There’s a reason why you’ve likely started seeing more and more concession-style food items available at the movie theater: Depending on where you live, the expanded menus are another way for the theaters to make more money, especially when box office sales sag because of increased competition from online movie sources. Or simply patron disinterest.
One business model that’s on the rise includes the installation of leather recliners and side tables in place of traditional movie seating. When the lights dim for previews, the wait staff approaches each group and asks what people would like to order from the menu. As you settle in for the feature, or sometime before or after, your waiter returns with a collection of food and drink. And you can have your dinner or lunch as the movie kicks into high gear.

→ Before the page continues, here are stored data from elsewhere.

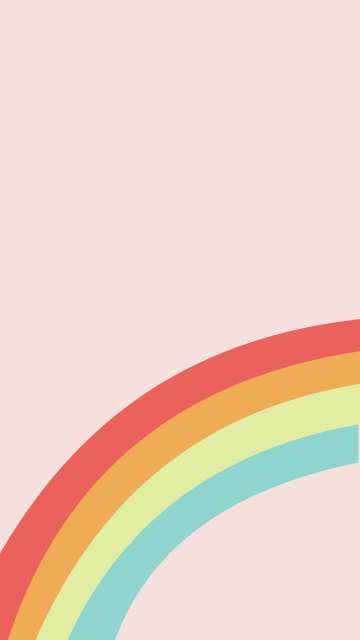
Give the GLSL for this background, as a Shadertoy shader.

```glsl
// A four-banded rainbow arc rising to the right across a plain blush background.
#define BLUSH vec3(0.96, 0.878, 0.87)
#define RED vec3(0.92, 0.385, 0.36)
#define ORANGE vec3(0.94, 0.67, 0.335)
#define LIME vec3(0.88, 0.93, 0.64)
#define TEAL vec3(0.56, 0.835, 0.805)
#define TEAL_END 0.996
#define EDGE_PIXELS 1.3

// Cubic profile of one arc edge, evaluated along the rising diagonal.
float arcHeight(vec4 k, float s) {
    return k.x + s * (k.y + s * (k.z + s * k.w));
}

float arcSlope(vec4 k, float s) {
    return k.y + s * (2.0 * k.z + 3.0 * s * k.w);
}

// Signed distance to an arc edge, positive on its inner side.
float insideArc(vec2 p, vec4 k) {
    const float diagonalScale = 1.08;
    float s = (p.x + p.y) * diagonalScale - 1.0;
    float slope = arcSlope(k, s) * diagonalScale;
    return (arcHeight(k, s) - (p.y - p.x)) / sqrt(2.0 + 2.0 * slope * slope);
}

void mainImage(out vec4 fragColor, in vec2 fragCoord) {
    vec2 p = fragCoord / iResolution.x;
    float softness = 0.5 * EDGE_PIXELS / iResolution.x;

    // Edge profiles, from the outermost arc to the innermost.
    vec4 edges[5] = vec4[5](
        vec4( 0.3049, -0.0881, -0.2611, -0.0336),
        vec4( 0.1655, -0.0921, -0.2998, -0.0092),
        vec4( 0.0278, -0.1004, -0.2966, -0.0291),
        vec4(-0.1097, -0.1557, -0.3269, -0.0116),
        vec4(-0.2528, -0.1900, -0.4029,  0.0649));

    // The teal band stops just short of the right side.
    float tealCut = smoothstep(-softness, softness, p.x - TEAL_END);
    vec3 fills[5] = vec3[5](RED, ORANGE, LIME, mix(TEAL, BLUSH, tealCut), BLUSH);

    // Paint each band over the previous one.
    vec3 color = BLUSH;
    for (int i = 0; i < 5; i++) {
        float cover = smoothstep(-softness, softness, insideArc(p, edges[i]));
        color = mix(color, fills[i], cover);
    }
    fragColor = vec4(color, 1.0);
}
```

Other theaters simply expand the offerings available before the show, says QSR Magazine, selling slices of pizza and pre-packaged salads as customers hang out at the bar or wait in another area where hot entrees will be served after being prepared by a staff of line cooks.

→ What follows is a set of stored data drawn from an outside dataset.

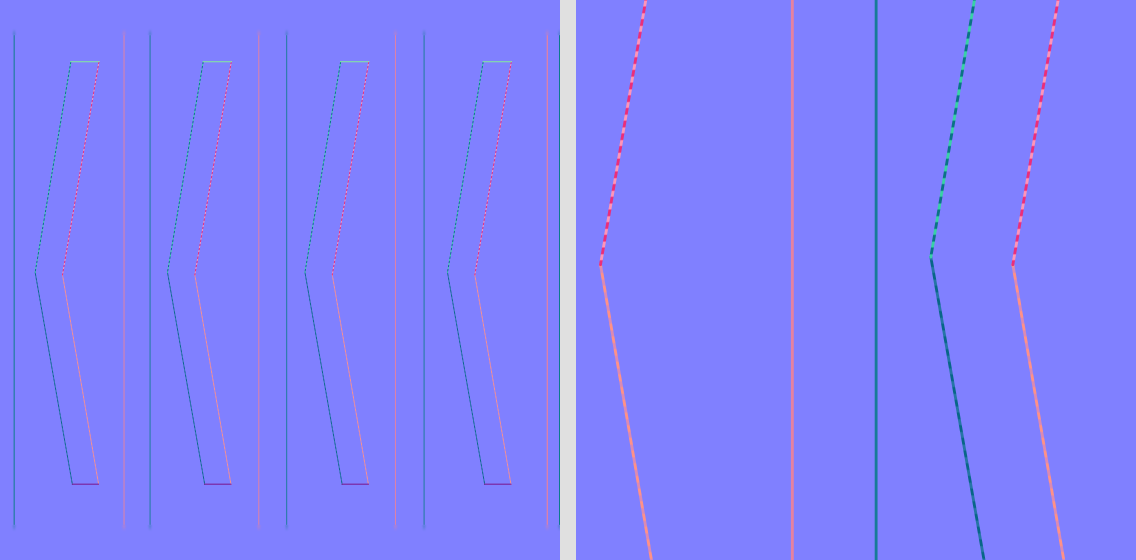
Left: the whole. Right: its middle third, enlarged.
This texture map is drawn by a Shadertoy shader. Its source:

```glsl
// Tangent-space normal map: four grooved panels, each with a bent chevron bar outline.
#define UNITS 768.0        // design units across the canvas
#define PANELS 4
#define LINE_WIDTH 1.3
#define GROOVE_BOTTOM 48.0
#define GROOVE_TOP 720.0
#define END_FADE 10.0      // soft tip beyond each groove end
#define BAR_BOTTOM 104.0
#define BAR_TOP 683.3
#define BEND_Y 393.0
#define BAR_WIDTH 37.5
#define LEAN 50.0          // sideways run from bend to bar end
#define STEP_LENGTH 5.8    // period of the stepped slope shading

const vec3 FLAT = vec3(0.502, 0.502, 1.0);
const vec3 FACE_LEFT = vec3(0.02, 0.48, 0.52);
const vec3 FACE_RIGHT = vec3(1.0, 0.51, 0.53);
const vec3 FACE_UP = vec3(0.52, 0.95, 0.58);
const vec3 FACE_DOWN = vec3(0.48, 0.05, 0.52);

float segmentDistance(vec2 p, vec2 a, vec2 b) {
    vec2 ab = b - a;
    float t = clamp(dot(p - a, ab) / dot(ab, ab), 0.0, 1.0);
    return length(p - a - ab * t);
}

// Box-filtered coverage of a thin line
float coverage(float d, float width, float px) {
    return clamp((0.5 * (width + px) - abs(d)) / px, 0.0, min(1.0, width / px));
}

void drawSegment(inout vec3 color, vec2 p, vec2 a, vec2 b, vec3 tint, float px) {
    color = mix(color, tint, coverage(segmentDistance(p, a, b), LINE_WIDTH, px));
}

// Vertical groove edge with a wide, faint tip at both ends
void drawGroove(inout vec3 color, vec2 p, float x, vec3 tint, float strength, float px) {
    float d = p.x - x;
    float beyond = max(GROOVE_BOTTOM - p.y, p.y - GROOVE_TOP);
    float body = 1.0 - smoothstep(-px, px, beyond);
    float tip = smoothstep(-px, px, beyond) * (1.0 - smoothstep(0.0, END_FADE, beyond));
    float alpha = coverage(d, LINE_WIDTH, px) * body * strength;
    alpha = max(alpha, 0.3 * tip * exp(-d * d / 5.0));
    color = mix(color, tint, alpha);
}

// Panel spacing drifts slightly; the closing edge stays on the canvas
float grooveX(float i) {
    return min(19.4 + 186.4 * i + 0.5 * i * (i - 1.0), UNITS - 0.7);
}

void drawBar(inout vec3 color, vec2 p, float x, float px) {
    vec2 outerBend = vec2(x, BEND_Y + 1.5);
    vec2 innerBend = vec2(x + BAR_WIDTH, BEND_Y - 2.0);
    vec2 topLeft = vec2(x + LEAN - 1.0, BAR_TOP);
    vec2 topRight = vec2(x + BAR_WIDTH + LEAN, BAR_TOP);
    vec2 bottomLeft = vec2(x + LEAN + 1.0, BAR_BOTTOM);
    vec2 bottomRight = vec2(x + BAR_WIDTH + LEAN - 0.5, BAR_BOTTOM);

    // Stepped shading along the slopes
    float stepShade = smoothstep(0.3, 0.8, 0.5 + 0.5 * cos(6.28318 * p.y / STEP_LENGTH));
    vec3 upperLeft = mix(vec3(0.04, 0.45, 0.52), vec3(0.22, 0.82, 0.65), stepShade);
    vec3 upperRight = mix(vec3(0.92, 0.18, 0.48), vec3(1.0, 0.58, 0.72), stepShade);
    vec3 lowerLeft = mix(vec3(0.03, 0.40, 0.53), vec3(0.15, 0.46, 0.65), stepShade);
    vec3 lowerRight = mix(vec3(1.0, 0.57, 0.53), vec3(0.86, 0.54, 0.70), stepShade);

    drawSegment(color, p, bottomLeft, outerBend, lowerLeft, px);
    drawSegment(color, p, outerBend, topLeft, upperLeft, px);
    drawSegment(color, p, bottomRight, innerBend, lowerRight, px);
    drawSegment(color, p, innerBend, topRight, upperRight, px);
    drawSegment(color, p, topLeft, topRight, FACE_UP, px);
    drawSegment(color, p, bottomLeft, bottomRight, FACE_DOWN, px);
}

void mainImage(out vec4 fragColor, in vec2 fragCoord) {
    vec2 p = fragCoord / iResolution.xy * UNITS;
    float px = UNITS / iResolution.y;
    vec3 color = FLAT;

    for (int n = 0; n <= PANELS; n++) {
        float i = float(n);
        float left = grooveX(i);
        bool outermost = n == 0 || n == PANELS;
        drawGroove(color, p, left, FACE_LEFT, outermost ? 1.0 : 0.85, px);
        if (n == PANELS) break;

        // The last panel is wider than the others
        bool last = n == PANELS - 1;
        float panelWidth = last ? 168.9 : (n == 0 ? 150.7 : 149.1);
        drawGroove(color, p, left + panelWidth, FACE_RIGHT, last ? 1.0 : 0.8, px);
        drawBar(color, p, 48.2 + 181.5 * i + 3.5 * i * (i - 1.0), px);
    }
    fragColor = vec4(color, 1.0);
}
```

What may elude customer attention, very much out of intent on the part of the theater operators, are the behind-the-scenes operations that make all of the newfound food items available – operations that include either Concession Hoods, Pizza Oven Hoods or full-on Commercial Kitchen Ventilation systems.
“When the cinema industry first was conceived, everyone saw it as a place to go and watch movie stars on the big screen, but then realized there was a need for snacks and food and beverage during the event,” says an industry expert. “As the expense for presenting films grew, secondary and ancillary revenue streams were created. You saw the development of concessions … to support the profit offset.”

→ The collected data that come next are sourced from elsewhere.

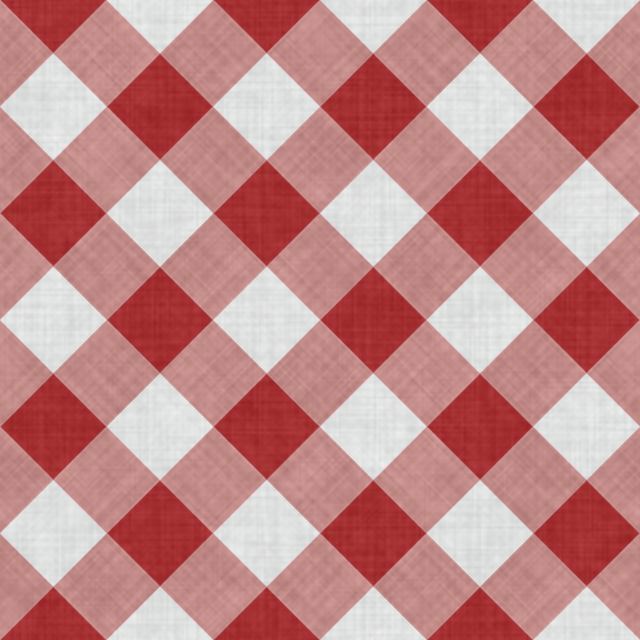
Reproduce this pattern procedurally as a WebGL 1 fragment shader.

```glsl
precision highp float;
uniform vec2 u_resolution;

#define REPEATS 3.0
#define WHITE vec3(0.875, 0.877, 0.877)
#define PINK vec3(0.76, 0.54, 0.53)
#define RED vec3(0.64, 0.185, 0.19)
#define STRAIGHT_THREADS 256.0
#define BIAS_THREADS 176.0
#define BIAS_BANDS 62.0
#define STRAIGHT_WEAR 0.045
#define BIAS_WEAR 0.055
#define SEAM_WIDTH 0.011
#define SEAM_LIGHT 0.22

float hash(vec2 p) {
  return fract(sin(dot(p, vec2(127.1, 311.7))) * 43758.5453);
}

// Brightness along one thread, wrapping after a whole number of slubs
float thread(float row, float along, float slubs, float seed) {
  float t = along * slubs + hash(vec2(row, seed)) * slubs;
  float cell = floor(t);
  float f = smoothstep(0.0, 1.0, t - cell);
  float key = row + seed * 17.0;
  return mix(hash(vec2(key, mod(cell, slubs) + 3.0)),
             hash(vec2(key, mod(cell + 1.0, slubs) + 3.0)), f);
}

// Parallel threads stacked along c.x and running along c.y, centred on zero
float threads(vec2 c, float count, float slubs, float seed) {
  float t = c.x * count;
  float row = floor(t);
  float a = thread(mod(row, count), c.y, slubs, seed);
  float b = thread(mod(row + 1.0, count), c.y, slubs, seed);
  return mix(a, b, t - row) - 0.5;
}

// Two crossing sets of threads
float weave(vec2 c, float count, float slubs, float seed) {
  return threads(c, count, slubs, seed) + threads(c.yx, count, slubs, seed + 5.0);
}

// Signed distance to the edge of a band, positive inside
vec2 bandDistance(vec2 t) {
  return 0.25 - abs(fract(t + 0.25) - 0.5);
}

void main() {
  vec2 uv = gl_FragCoord.xy / u_resolution;
  vec2 bias = vec2(uv.x + uv.y, uv.x - uv.y);

  // Crossing diagonal bands
  vec2 d = bandDistance(bias * REPEATS);
  float soft = 1.1 * REPEATS / min(u_resolution.x, u_resolution.y);
  vec2 band = smoothstep(-soft, soft, d);
  vec3 color = mix(mix(WHITE, PINK, band.x), mix(PINK, RED, band.x), band.y);

  // Pale line where squares meet
  vec2 seam = 1.0 - smoothstep(0.0, SEAM_WIDTH, abs(d));
  color = mix(color, vec3(0.9), SEAM_LIGHT * max(seam.x, seam.y));

  // Linen texture, with the bias threads strongest in the mixed squares
  float mixed = abs(band.x - band.y);
  float straight = weave(uv, STRAIGHT_THREADS, 14.0, 1.0);
  float slanted = weave(bias, BIAS_THREADS, 12.0, 2.0)
                + 0.6 * weave(bias, BIAS_BANDS, 8.0, 3.0);
  float wear = STRAIGHT_WEAR * straight * mix(1.0, 0.6, mixed)
             + BIAS_WEAR * slanted * mix(0.4, 1.0, mixed);
  gl_FragColor = vec4(color + wear, 1.0);
}
```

Many theaters, he explains, are offering upscale food items at the concession stand while also adding limited- and full-service dining options to the overall movie-going experience.
At one theater, offerings range in price from $9.50 for the cheapest appetizer to $22.50 for a fish entrée. And that, of course, is on top of the cost of movie tickets, parking, beverages or snacks. So far, people seem to be taking well to the concept.
“We identified a niche of a moviegoer who really cut down on the amount of time they were going to a movie or eliminated it altogether because of what a traditional movie-going experience has become nowadays, which is very crowded and sometimes rowdy,” says the executive director of one cinema-restaurant concept.